PROBLEM STATEMENT: Only a number is wanted here: how many lines in the entries below contain the word "body".
'''
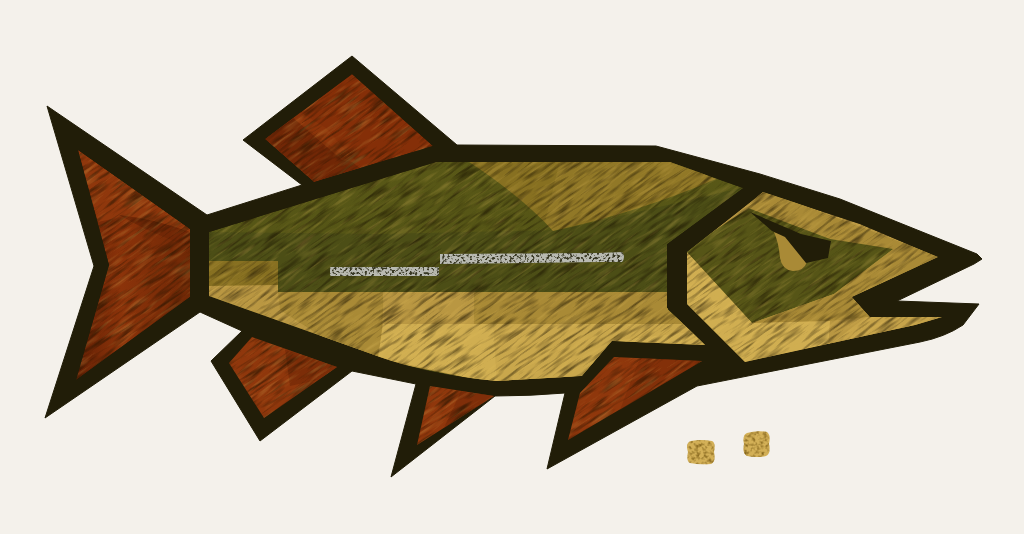
<!DOCTYPE html>
<html lang="en">
<head>
<meta charset="utf-8">
<title>Geometric pike</title>
<style>
:root {
  --paper: #f4f1eb;
  --ink: #211d08;
  --rust: #852f08;
  --rust-dark: #712706;
  --rust-light: #8f370c;
  --olive: #565517;
  --olive-deep: #4c4e16;
  --gold-dark: #877021;
  --gold-mid: #a98a36;
  --gold: #b99742;
  --gold-light: #d0ae51;
  --sand: #d3b057;
  --silver: #b9bab2;
}
html, body { margin: 0; height: 100%; overflow: hidden; background: var(--paper); }
svg { display: block; width: 1024px; height: 534px; }
.ink { fill: var(--ink); }
.rust { fill: var(--rust); }
.rust-dark { fill: var(--rust-dark); }
.rust-light { fill: var(--rust-light); }
.olive { fill: var(--olive); }
.olive-deep { fill: var(--olive-deep); }
.gold-dark { fill: var(--gold-dark); }
.gold-mid { fill: var(--gold-mid); }
.gold { fill: var(--gold); }
.gold-light { fill: var(--gold-light); }
.sand { fill: var(--sand); }
.silver { fill: var(--silver); }
</style>
</head>
<body>
<svg viewBox="0 0 1024 534" role="img" aria-label="Geometric pike with rust fins and an olive and gold body">
  <defs>
    <path id="tail-shape" d="M78 150 190 229V297L76 380 109 265Z"/>
    <path id="dorsal-shape" d="M265 139 352 74 433 146 314 182Z"/>
    <path id="anal-shape" d="M229 363 252 337 337 367 264 418Z"/>
    <path id="pelvic-shape" d="M430 386 494 396 417 445Z"/>
    <path id="pectoral-shape" d="M614 357 702 361 568 440 580 393Z"/>
    <path id="body-shape" d="M209 232 436 162H670L743 188 667 244V308L705 345 612 341 582 376 497 381Q430 375 380 357L209 296Z"/>
    <path id="head-shape" d="M763 192 860 224 938 257 852 297 870 317H942L915 325 745 362 687 304V252Z"/>
    <clipPath id="body-clip"><use href="#body-shape"/></clipPath>
    <clipPath id="head-clip"><use href="#head-shape"/></clipPath>
    <clipPath id="dorsal-clip"><use href="#dorsal-shape"/></clipPath>
    <clipPath id="tail-clip"><use href="#tail-shape"/></clipPath>
    <clipPath id="painted-areas">
      <use href="#tail-shape"/><use href="#dorsal-shape"/><use href="#anal-shape"/>
      <use href="#pelvic-shape"/><use href="#pectoral-shape"/><use href="#body-shape"/><use href="#head-shape"/>
    </clipPath>
    <linearGradient id="back-shade" x1="0" y1="0" x2="0" y2="1">
      <stop offset="0" stop-color="#595817"/><stop offset="1" stop-color="#4d4f14"/>
    </linearGradient>
    <linearGradient id="fin-edge" x1="0" y1="0" x2="1" y2="0">
      <stop offset="0" stop-color="#632004"/><stop offset=".4" stop-color="#8b330a"/><stop offset="1" stop-color="#702806"/>
    </linearGradient>
    <filter id="brush-dark" x="0" y="0" width="1" height="1" color-interpolation-filters="sRGB">
      <feTurbulence type="fractalNoise" baseFrequency=".035 .3" numOctaves="2" seed="4"/>
      <feColorMatrix values="0 0 0 0 .1  0 0 0 0 .07  0 0 0 0 0  3 0 0 0 -1.4"/>
    </filter>
    <filter id="brush-light" x="0" y="0" width="1" height="1" color-interpolation-filters="sRGB">
      <feTurbulence type="fractalNoise" baseFrequency=".035 .3" numOctaves="2" seed="9"/>
      <feColorMatrix values="0 0 0 0 .95  0 0 0 0 .8  0 0 0 0 .4  3 0 0 0 -1.5"/>
    </filter>
    <filter id="speckle" x="0" y="0" width="1" height="1" color-interpolation-filters="sRGB">
      <feTurbulence type="fractalNoise" baseFrequency=".4" numOctaves="2" seed="2"/>
      <feColorMatrix values="0 0 0 0 .22  0 0 0 0 .22  0 0 0 0 .14  6 0 0 0 -3"/>
      <feComposite in2="SourceGraphic" operator="in" result="dots"/>
      <feMerge><feMergeNode in="SourceGraphic"/><feMergeNode in="dots"/></feMerge>
    </filter>
    <filter id="grain" x="0" y="0" width="1" height="1" color-interpolation-filters="sRGB">
      <feTurbulence type="fractalNoise" baseFrequency=".25" numOctaves="2" seed="7"/>
      <feColorMatrix values="0 0 0 0 .5  0 0 0 0 .38  0 0 0 0 .1  2.5 0 0 0 -1.1"/>
      <feComposite in2="SourceGraphic" operator="in" result="dots"/>
      <feMerge><feMergeNode in="SourceGraphic"/><feMergeNode in="dots"/></feMerge>
    </filter>
  </defs>

  <path id="outline" class="ink" stroke="#211d08" stroke-width="1" stroke-linejoin="round" d="M47 106 207 215 302 185 243 140 352 56 457 145 656 146 760 174 840 199 977 254 982 259 974 264 897 301 979 304 963 325Q945 337 920 342L697 386 547 469 565 393Q530 396 495 396L391 477 416 384 352 371 260 441 211 361 242 331 200 312 45 418 94 266Z"/>

  <g id="tail" clip-path="url(#tail-clip)">
    <use href="#tail-shape" fill="url(#fin-edge)"/>
    <path class="rust-light" d="M78 150 190 229V236L121 217 98 222Z"/>
    <path class="rust-dark" d="M119 215Q155 219 190 232V246Q158 237 119 215Z"/>
  </g>

  <g id="dorsal-fin" clip-path="url(#dorsal-clip)">
    <use href="#dorsal-shape" class="rust"/>
    <path class="rust-dark" d="M265 139 292 117 360 168 314 182Z"/>
    <path class="rust-light" d="M292 117 300 112 326 128 357 163 342 160Z" opacity=".6"/>
  </g>

  <g id="lower-fins">
    <use href="#anal-shape" class="rust-light"/>
    <path class="rust-dark" d="M285 349 337 367 318 380 290 386Z" opacity=".6"/>
    <use href="#pelvic-shape" class="rust-light"/>
    <path class="rust-dark" d="M461 391 494 396 444 428Z" opacity=".5"/>
    <use href="#pectoral-shape" class="rust-light"/>
    <path class="rust-dark" d="M640 358 702 361 620 410Z" opacity=".4"/>
  </g>

  <g id="body" clip-path="url(#body-clip)">
    <use href="#body-shape" fill="url(#back-shade)"/>
    <path class="olive-deep" d="M205 232 380 234 560 230 750 186V293H205Z"/>
    <path class="gold-dark" d="M466 160H672L716 179Q640 212 553 231 520 195 466 160Z"/>
    <path class="gold-mid" d="M560 160H672L716 179 553 231 545 222Z" opacity=".3"/>
    <path class="gold-dark" d="M205 261H278V292H205Z"/>
    <path class="gold" d="M205 286 278 285V292H668V310L710 348 612 341 582 376 497 384 380 360 205 300Z"/>
    <path class="gold-mid" d="M278 292H383Q384 325 378 358L330 342 280 310Z"/>
    <path class="gold-mid" d="M474 292H668V310L684 324H474Z"/>
    <path class="gold-light" d="M383 324H684L710 348 612 341 582 376 497 384 378 358Z"/>
    <path class="gold" d="M493 324H684L690 332 612 341 582 376 497 384Z" opacity=".35"/>
  </g>

  <g id="head" clip-path="url(#head-clip)">
    <use href="#head-shape" class="gold"/>
    <path class="olive" d="M685 250 750 207 895 248 834 294 752 323Z"/>
    <path class="gold-mid" d="M763 190 940 257 893 249 830 239 748 208Z"/>
    <path class="gold-mid" d="M752 323 834 294 893 249 940 257 852 297 870 317 830 321Z"/>
    <path class="gold-light" d="M685 250 752 323 830 321V350L745 364 685 306Z"/>
    <path class="gold" d="M830 321 870 317H945L915 327 828 348Z"/>
    <path class="gold-light" d="M866 317H945L915 327 828 346Z" opacity=".6"/>
  </g>

  <g id="brushwork" clip-path="url(#painted-areas)">
    <g transform="rotate(-35 512 267)">
      <rect x="0" y="-100" width="1024" height="734" filter="url(#brush-dark)" opacity=".55"/>
      <rect x="0" y="-100" width="1024" height="734" filter="url(#brush-light)" opacity=".22"/>
    </g>
  </g>

  <g id="eye">
    <path class="gold-mid" d="M774 232 790 237 807 262Q804 271 793 271 782 270 780 258 779 244 774 232Z"/>
    <path class="ink" d="M750 212 801 234 831 241 828 258 806 263 785 237 772 231Z"/>
  </g>

  <g id="side-stripes" class="silver" filter="url(#speckle)">
    <rect x="330" y="267" width="109" height="9" rx="1"/>
    <path d="M440 254 600 253 622 252Q626 257 622 262L600 262 440 264Z"/>
  </g>

  <g id="pebbles" class="sand" filter="url(#grain)">
    <path d="M691 441Q701 439 712 441 716 443 714 452 716 462 711 464 700 465 690 463 686 461 688 452 685 443 691 441Z"/>
    <path d="M747 433Q757 430 767 432 771 435 769 444 771 454 766 456 757 458 747 456 742 453 744 444 742 435 747 433Z"/>
  </g>
</svg>
</body>
</html>
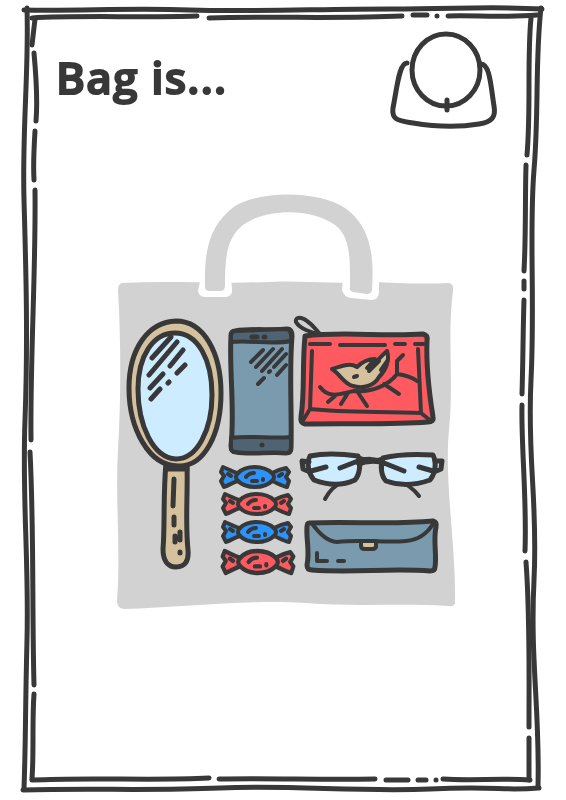
<!DOCTYPE html>
<html lang="en">
<head>
<meta charset="utf-8">
<title>Bag is...</title>
<style>
:root {
  --ink: #383838;
  --paper: #ffffff;
  --bag: #d2d2d2;
  --wood: #d5c19e;
  --glass: #cdecff;
  --steel: #7a9bae;
  --slate: #4f6472;
  --red: #ff5a60;
  --blue: #2b93fa;
}
* { margin: 0; padding: 0; box-sizing: border-box; }
html, body { width: 566px; height: 800px; overflow: hidden; background: var(--paper); }
.poster { position: relative; width: 566px; height: 800px; overflow: hidden; }
.poster h1 {
  position: absolute; left: 56px; top: 55px; white-space: nowrap;
  font: 600 44px/44px "Open Sans", "Noto Sans", sans-serif;
  letter-spacing: 1.2px; color: var(--ink);
  -webkit-text-stroke: 2px var(--ink); paint-order: stroke fill; stroke-linejoin: round;
}
.artwork { position: absolute; inset: 0; display: block; }
.line { fill: none; stroke: var(--ink); stroke-width: 5; stroke-linecap: round; stroke-linejoin: round; }
.thin { stroke-width: 4; }
.wood { fill: var(--wood); }
.glass { fill: var(--glass); }
.steel { fill: var(--steel); }
.slate { fill: var(--slate); }
.red { fill: var(--red); }
.blue { fill: var(--blue); }
.paper { fill: var(--paper); }
.solid { fill: var(--ink); }
</style>
</head>
<body>
<main class="poster">
<svg class="artwork" width="566" height="800" viewBox="0 0 566 800" role="img" aria-label="Grey tote bag with a hand mirror, phone, sweets, pouch, glasses and glasses case">
  <defs>
    <g id="sweet">
      <path class="line thin" d="M-17 -4C-22 -5 -27 -8 -32 -10L-34 -5L-31 -1L-34 4L-31 10C-26 8 -21 5 -17 4C-9 12 9 12 17 4C22 6 27 9 32 10L34 4L31 0L34 -5L31 -9C26 -8 21 -6 17 -4C8 -12 -9 -12 -17 -4Z" style="fill:inherit"/>
      <path class="line thin" d="M-17 -4Q-21 0 -17 4M17 -4Q21 0 17 4M-27 -3L-24 -1M27 -3L24 -1M-9 0Q-6 -4 -1 -4M-3 4H2M8 2V3"/>
    </g>
  </defs>

  <g id="frame" class="line">
    <path d="M24 10C80 11 130 8 190 10S320 9 390 9S490 6 542 9"/>
    <path d="M27 8C29 70 22 130 24 200S28 340 25 420S29 560 27 640S26 730 24 789"/>
    <path d="M23 790C90 788 150 791 220 788S360 792 430 789S500 791 539 788"/>
    <path d="M541 8C535 60 539 110 534 170S535 300 531 380S538 500 534 580S540 710 538 787"/>
    <path d="M32 18C80 15 140 18 197 16M209 18C270 16 340 19 402 16M413 15H427M437 16V16.1M448 16C475 15 500 18 537 15"/>
    <path d="M35 19L32 45M34 53C36 75 38 98 36 121M35 131C34 148 33 164 34 180M35 190C36 270 30 360 31 440M30 452C34 530 32 610 34 685M34 694C32 722 34 750 32 779"/>
    <path d="M32 780C90 777 150 781 209 778M219 779C270 778 320 780 375 779M386 780H408M418 780H426M436 780V780.1M443 779C472 781 500 778 530 780"/>
    <path d="M531 18C527 58 531 108 527 155M526 165C525 200 526 236 524 271M524 281V289M524 300C523 330 523 362 522 394M522 405C521 445 527 500 525 551M526 562C530 615 529 670 529 727M529 738V780"/>
  </g>

  <g id="handbag-icon" class="line">
    <path class="paper" d="M407 63C399 63 397 88 393 108C391 121 401 121 413 123C437 127 461 127 479 124C492 122 496 117 494 106C491 88 490 62 480 64"/>
    <ellipse class="paper" cx="446" cy="70" rx="34" ry="36"/>
    <path d="M447 100V110"/>
  </g>

  <g id="tote">
    <path fill="var(--bag)" d="M122 283C175 280 230 285 285 281S395 286 449 283Q454 284 453 291C447 335 454 380 449 430S456 545 455 602Q455 607 449 606C400 603 355 607 305 603S185 607 124 609Q117 608 117 601C121 550 115 500 118 450S121 340 118 290Q118 284 122 283Z"/>
    <path fill="var(--paper)" d="M201 277L198 291Q199 297 206 297H226Q233 296 232 289L231 277ZM343 277L342 290Q344 297 351 298L372 300Q379 299 379 292V277Z"/>
    <path fill="var(--paper)" d="M221 280C222 255 224 236 240 223C263 205 314 204 337 223C354 237 351 260 352 283Z"/>
    <path fill="var(--bag)" d="M205 287C204 251 209 225 235 206C262 190 319 191 345 208C372 227 374 258 372 290Q371 294 367 294L353 292Q349 291 350 286C350 260 351 237 335 225C312 208 266 208 243 225C226 238 225 260 225 286Q225 291 220 291H210Q205 291 205 287Z"/>
  </g>

  <g id="hand-mirror">
    <path class="line wood" d="M166 463C163 495 165 525 163 549C163 561 168 567 176 567C185 567 189 561 188 550C185 522 188 495 187 463Z"/>
    <path class="line wood" d="M176 321C204 321 221 353 221 393C221 433 205 467 178 466C149 466 129 429 129 388C129 349 148 322 176 321Z"/>
    <path class="line glass" d="M175 333C198 333 212 360 212 395C212 430 197 459 176 459C153 458 138 425 138 389C138 356 153 333 175 333Z"/>
    <path class="line" d="M171 337L152 358M177 342L149 375M183 350L170 366M163 374L150 388M185 365L177 373M169 382L168 383M160 389L151 399M166 469H187M174 479L173 506M174 517V525M175 536V542M180 532V540M180 552V553" stroke-width="4"/>
  </g>

  <g id="phone">
    <path class="line steel" d="M235 331C252 328 272 331 287 329Q292 329 292 336C289 372 292 411 291 448Q291 453 286 453C270 451 252 455 236 452Q231 452 231 446C235 408 229 371 231 336Q231 331 235 331Z"/>
    <path class="line thin slate" d="M231 341V336Q231 331 236 331L286 329Q292 329 291 341C273 345 251 340 231 342ZM231 438C251 435 271 439 291 437V447Q291 453 286 453C270 451 252 455 236 452Q231 452 231 447Z"/>
    <path class="line" d="M252 337H257M264 337H265M262 445V445.1"/>
    <path class="line thin" d="M263 350L251 362M273 349L256 367M282 349L262 371M286 354L274 367M270 371L269 372M286 365L277 375M264 378L258 384"/>
  </g>

  <g id="sweets">
    <use href="#sweet" class="blue" x="255" y="477"/>
    <use href="#sweet" class="red" x="257" y="504"/>
    <use href="#sweet" class="blue" x="257" y="532"/>
    <use href="#sweet" class="red" transform="translate(258 562) scale(1.04 1.1)"/>
  </g>

  <g id="pouch">
    <path class="line red" d="M305 336C342 331 383 337 423 334Q428 335 427 341C426 366 429 392 433 417Q434 422 428 422C388 425 347 423 305 424Q300 423 301 417C305 391 302 366 305 336Z"/>
    <path class="line thin" fill="#d2d2d2" style="fill:var(--bag)" d="M320 334C312 333 300 329 296 322C295 316 302 317 307 321C313 325 315 329 320 334Z"/>
    <path class="line thin" d="M310 344H330M340 345H385M395 344H405M415 344H425M312 351L310 409C346 413 383 411 421 413L418 349M310 409L302 422M421 413L431 421"/>
    <path class="line thin wood" d="M332 369C340 374 344 384 353 386C363 389 374 386 379 377C386 370 390 360 387 351C379 358 374 366 367 368L375 359C366 359 360 364 357 367C349 362 340 367 332 369Z"/>
    <path class="line thin" d="M354 377L357 376M369 371L379 361M381 370L388 360M320 387C330 400 342 393 354 391C371 393 389 385 397 374C405 375 413 378 417 381M397 374L397 361L403 355M384 384L399 394M357 391L367 406M348 393L341 404M335 396L328 402"/>
  </g>

  <g id="glasses">
    <path class="line thin" d="M345 480C337 484 329 491 325 499M397 480C407 484 414 489 419 496"/>
    <path class="line glass" d="M310 456C325 453 343 454 358 456C361 463 360 474 355 480C342 486 327 485 314 480C309 474 306 464 310 456ZM383 458C399 454 417 454 433 455C437 463 435 474 430 480C416 485 400 486 386 481C381 476 380 465 383 458Z"/>
    <path class="line" d="M358 463C364 458 377 458 383 464M309 462L302 461L303 469L310 472M435 461L442 461L441 469L434 472"/>
    <path class="line" d="M311 471L326 467M419 467L433 471M340 468L358 461M384 463L404 471" stroke-width="4"/>
    <path class="solid" d="M357 455Q372 461 384 456L385 466Q372 461 358 467Z"/>
  </g>

  <g id="glasses-case">
    <path class="line steel" d="M309 523C350 521 391 525 433 521Q437 522 436 527C433 541 437 555 435 567Q435 571 430 571C391 568 353 573 312 570Q307 570 307 565C310 552 306 539 307 527Q307 523 309 523Z"/>
    <path class="line thin" d="M313 525C321 535 327 541 337 542C361 539 385 543 406 541C419 540 428 532 433 524M317 553V561H327M338 561H344"/>
    <path class="line thin wood" d="M361 541H376V547Q375 549 372 549H365Q361 549 361 546Z"/>
  </g>
</svg>
<h1>Bag is...</h1>
</main>
</body>
</html>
'''
YOUR RESPONSE: 12